P AUL ST. PIERRE SR.
Jim Boulding said, “We are going on a ghost hunt. We will be looking for old, old ghosts who have great and important things to tell us.” He is, as you see, a romantic who can make sleeping under a hollow log sound like a night in the Peninsula Hotel at Kowloon.
Jim and his wife Myrna run this Lodge, the only outdoor education school of its kind, with some of the stuff of Camelot in it. More, perhaps, than the harder stuff of profit.
They put together the 20 buildings on the shore of Campbell Lake while teaching school. Since 1972 they have operated here full time, selling instruction in such antique subjects as wilderness survival, white water canoeing, mountaineering, native B.C. life styles, outdoor winter camping, living off the land and log cabin building.
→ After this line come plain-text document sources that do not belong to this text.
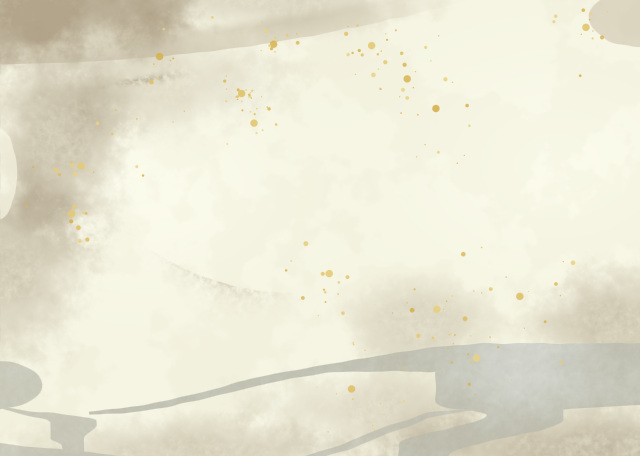
Reproduce this background procedurally as a Shadertoy shader.

```glsl
// Aged cream paper with beige washes, flowing grey ink ribbons and gold spatter.
// Washes are noisy gaussian stains, ribbons are areas between edge curves, and
// the spatter is drops scattered by a hash around cluster centres.

const vec3 PAPER = vec3(0.950, 0.945, 0.870);
const vec3 PAPER_LIGHT = vec3(0.988, 0.988, 0.930);
const vec3 WASH = vec3(0.66, 0.605, 0.505);
const vec3 BAND = vec3(0.73, 0.68, 0.58);
const vec3 INK = vec3(0.735, 0.735, 0.68);
const vec3 INK_LIGHT = vec3(0.815, 0.825, 0.805);
const vec3 GOLD = vec3(0.83, 0.68, 0.27);
const vec3 GOLD_PALE = vec3(0.92, 0.83, 0.52);
const float EDGE_WOBBLE = 0.004;
const float DROP_SIZE = 0.0085;
const int DROPS = 14;

// Stains: centre and radii in canvas fractions, then strength
const int STAINS = 10;
const vec4 STAIN[STAINS] = vec4[](
    vec4(0.03, 1.02, 0.23, 0.11), vec4(0.09, 0.72, 0.085, 0.2),
    vec4(0.02, 0.41, 0.10, 0.16), vec4(0.25, 0.83, 0.16, 0.09),
    vec4(0.96, 0.30, 0.10, 0.09), vec4(0.66, 0.29, 0.09, 0.07),
    vec4(0.58, 0.10, 0.15, 0.08), vec4(0.30, 0.01, 0.22, 0.06),
    vec4(0.93, 0.02, 0.22, 0.10), vec4(0.40, 1.00, 0.20, 0.06));
const float STRENGTH[STAINS] = float[](
    0.85, 0.48, 0.42, 0.24, 0.42, 0.27, 0.26, 0.34, 0.55, 0.28);

// Spatter clusters: centre and spread in units of canvas height
const int CLUSTERS = 15;
const vec3 CLUSTER[CLUSTERS] = vec3[](
    vec3(0.60, 0.903, 0.05), vec3(0.53, 0.795, 0.05), vec3(0.815, 0.90, 0.06),
    vec3(0.557, 0.73, 0.06), vec3(0.893, 0.827, 0.07), vec3(0.956, 0.762, 0.13),
    vec3(0.157, 0.531, 0.09), vec3(0.178, 0.636, 0.12), vec3(0.722, 0.40, 0.08),
    vec3(0.958, 0.322, 0.08), vec3(1.045, 0.215, 0.08), vec3(0.771, 0.147, 0.11),
    vec3(0.35, 0.876, 0.13), vec3(1.285, 0.94, 0.10), vec3(1.14, 0.35, 0.14));

vec2 hash2(vec2 p) {
    vec3 q = fract(p.xyx * vec3(0.1031, 0.1030, 0.0973));
    q += dot(q, q.yzx + 33.33);
    return fract((q.xx + q.yz) * q.zy);
}
float corner(vec2 cell, vec2 o, vec2 f) { return dot(hash2(cell + o) * 2.0 - 1.0, f - o); }
float gradientNoise(vec2 p) {
    vec2 i = floor(p), f = fract(p), w = f * f * (3.0 - 2.0 * f);
    return mix(mix(corner(i, vec2(0, 0), f), corner(i, vec2(1, 0), f), w.x),
               mix(corner(i, vec2(0, 1), f), corner(i, vec2(1, 1), f), w.x), w.y);
}
float fbm(vec2 p) {
    float sum = 0.0, amp = 1.0;
    for (int i = 0; i < 4; i++, amp *= 0.55) {
        sum += amp * gradientNoise(p);
        p = mat2(1.6, 1.2, -1.2, 1.6) * p + 17.3;
    }
    return sum;
}

// Antialiased coverage where d > 0
float fill(float d) { return clamp(d / max(fwidth(d), 1e-5) + 0.5, 0.0, 1.0); }
float between(float v, float lo, float hi) { return fill(v - lo) * fill(hi - v); }
float ellipse(vec2 q, vec2 c, vec2 r) { return fill(1.0 - length((q - c) / r)); }
float bell(vec2 d) { return exp(-dot(d, d)); }
float ramp(float a, float b, float x) { float t = clamp((x - a) / (b - a), 0.0, 1.0); return t * t * (3.0 - 2.0 * t); }

// Thin stroke that widens and folds back at the lower right
float river(vec2 q) {
    float top = 0.093 + 0.154 * ramp(0.07, 0.78, q.x) + 0.01 * bell(vec2(q.x * 10.0 - 4.0, 0));
    float under = 0.091 + 0.094 * ramp(0.15, 0.56, q.x);
    float thin = between(q.y, under, top) * between(q.x, 0.14, 0.69);
    float left = q.y > 0.09 ? 0.68 + 0.08 * bell(vec2((q.y - 0.09) / 0.014, 0))
                            : 0.622 + 0.138 * ramp(0.025, 0.09, q.y);
    float right = 0.7 + 0.18 * ramp(0.0, 0.08, q.y) + 0.2 * ramp(0.1, 0.122, q.y);
    return max(thin, between(q.x, left, right) * fill(top - q.y));
}

// Creek along the bottom, curl, shore and rounded pool at the lower left
float ribbons(vec2 q) {
    float creek = between(q.y, 0.11 * ramp(0.45, 0.74, q.x) - 0.012,
                          0.112 * ramp(0.42, 0.72, q.x) - 0.01) * between(q.x, 0.4, 0.76);
    float left = 0.078 * ramp(0.109, 0.072, q.y) + 0.02 * ramp(0.04, 0.02, q.y);
    float right = 0.15 * ramp(0.112, 0.078, q.y) - 0.02 * ramp(0.07, 0.04, q.y);
    float shore = fill(0.028 - 0.147 * q.x - q.y);
    float pool = ellipse(q, vec2(-0.005, 0.156), vec2(0.071, 0.052));
    return max(max(creek, between(q.x, left, right)), max(shore, pool));
}

void mainImage(out vec4 fragColor, in vec2 fragCoord) {
    vec2 uv = fragCoord / iResolution.xy, p = fragCoord / iResolution.y;
    float cloud = fbm(p * 5.0), mottle = fbm(p * 19.0 + 40.0), grain = fbm(p * 75.0 + 9.0);
    vec2 q = uv + EDGE_WOBBLE * vec2(gradientNoise(p * 24.0), gradientNoise(p * 24.0 + 70.0));

    // Cloudy paper
    float patches = ramp(-0.08, 0.12, cloud + 0.35 * mottle);
    float glow = bell((uv - vec2(0.24, 0.58)) * 5.0) + bell((uv - vec2(0.87, 0.64)) * 4.5);
    vec3 col = mix(PAPER, PAPER_LIGHT, min(0.35 * patches + 0.55 * glow, 1.0));

    // Stains with torn, grainy borders
    float wash = 0.0, tear = 0.55 * cloud + 0.4 * mottle + 0.25 * grain;
    for (int i = 0; i < STAINS; i++)
        wash += STRENGTH[i] * ramp(1.6, 0.35, length((uv - STAIN[i].xy) / STAIN[i].zw) + tear);
    wash *= 1.0 - 0.75 * ellipse(q, vec2(-0.004, 0.62), vec2(0.031, 0.1));
    col = mix(col, WASH, clamp(wash * (1.0 + 0.35 * grain + 0.3 * mottle), 0.0, 0.95));

    // Sweeping top band and beige disc
    float rise = q.y - 0.86 - 0.26 * uv.x * uv.x;
    float band = fill(rise) * ramp(0.02, -0.01, rise - mix(0.25, 0.045, ramp(0.18, 0.32, uv.x)));
    col = mix(col, BAND, band * (0.42 + 0.15 * mottle) * ramp(0.78, 0.4, uv.x));
    col = mix(col, BAND, 0.42 * ellipse(q, vec2(1.0, 0.96), vec2(0.08, 0.063)));

    // Dry brush traces
    float arc = 0.355 + 0.1 * pow(clamp((0.46 - uv.x) / 0.23, 0.0, 1.0), 2.0) - q.y;
    float trace = ramp(-0.004, 0.002, arc) * exp(-max(arc, 0.0) * 45.0) * bell((uv.xx - 0.35) * 9.0);
    trace += 1.6 * bell((uv - vec2(0.22, 0.78 + 0.2 * uv.x)) / vec2(0.05, 0.009));
    col = mix(col, WASH, clamp(trace * (0.2 + 0.5 * grain), 0.0, 0.6));

    // Grey ink, paler in the wide bend
    float bend = bell(vec2((uv.x - 0.82) / 0.12, 0)) * ramp(0.04, 0.18, uv.y);
    vec3 ink = mix(INK, INK_LIGHT, clamp(0.8 * bend + 0.35 * mottle, 0.0, 1.0)) + 0.02 * grain;
    col = mix(col, ink, 0.88 * max(river(q), 0.85 * ribbons(q)));

    // Gold spatter: a large drop per cluster, small ones around it
    float soft = 0.75 / iResolution.y;
    for (int k = 0; k < CLUSTERS * DROPS; k++) {
        int j = k % DROPS;
        vec3 cluster = CLUSTER[k / DROPS];
        vec2 rnd = hash2(vec2(k, j) + 3.0), tone = hash2(vec2(k, j) + 91.7);
        float away = j == 0 ? 0.0 : cluster.z * (0.15 + 1.1 * rnd.y), angle = 6.2832 * rnd.x;
        float radius = DROP_SIZE * (j == 0 ? 0.95 : 0.14 + 0.5 * tone.x * tone.x * tone.x);
        float d = length(p - cluster.xy - away * vec2(cos(angle), sin(angle)));
        col = mix(col, mix(GOLD, GOLD_PALE, tone.y), 0.85 * ramp(radius + soft, radius - soft, d));
    }
    fragColor = vec4(col, 1.0);
}
```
In summer they have a staff of about 30 instructors, all dealing in some way with challenge, adventure and a form of tribalism – the things which are scant or absent now in the cities where most of us are trapped. This ghost hunt was to last three days and two nights on the ocean face of Nootka Island. There, according to the school’s native life styles instructor, the Moachat Indians say that men first learned to hunt whales. That was in the days before the spirit beings and the human beings took up separate lives. The name of this legendary village was Tahsis and it was somewhere near the mouth of the river we named the Beano, just inside the reef which the Spanish explorers named Bajo.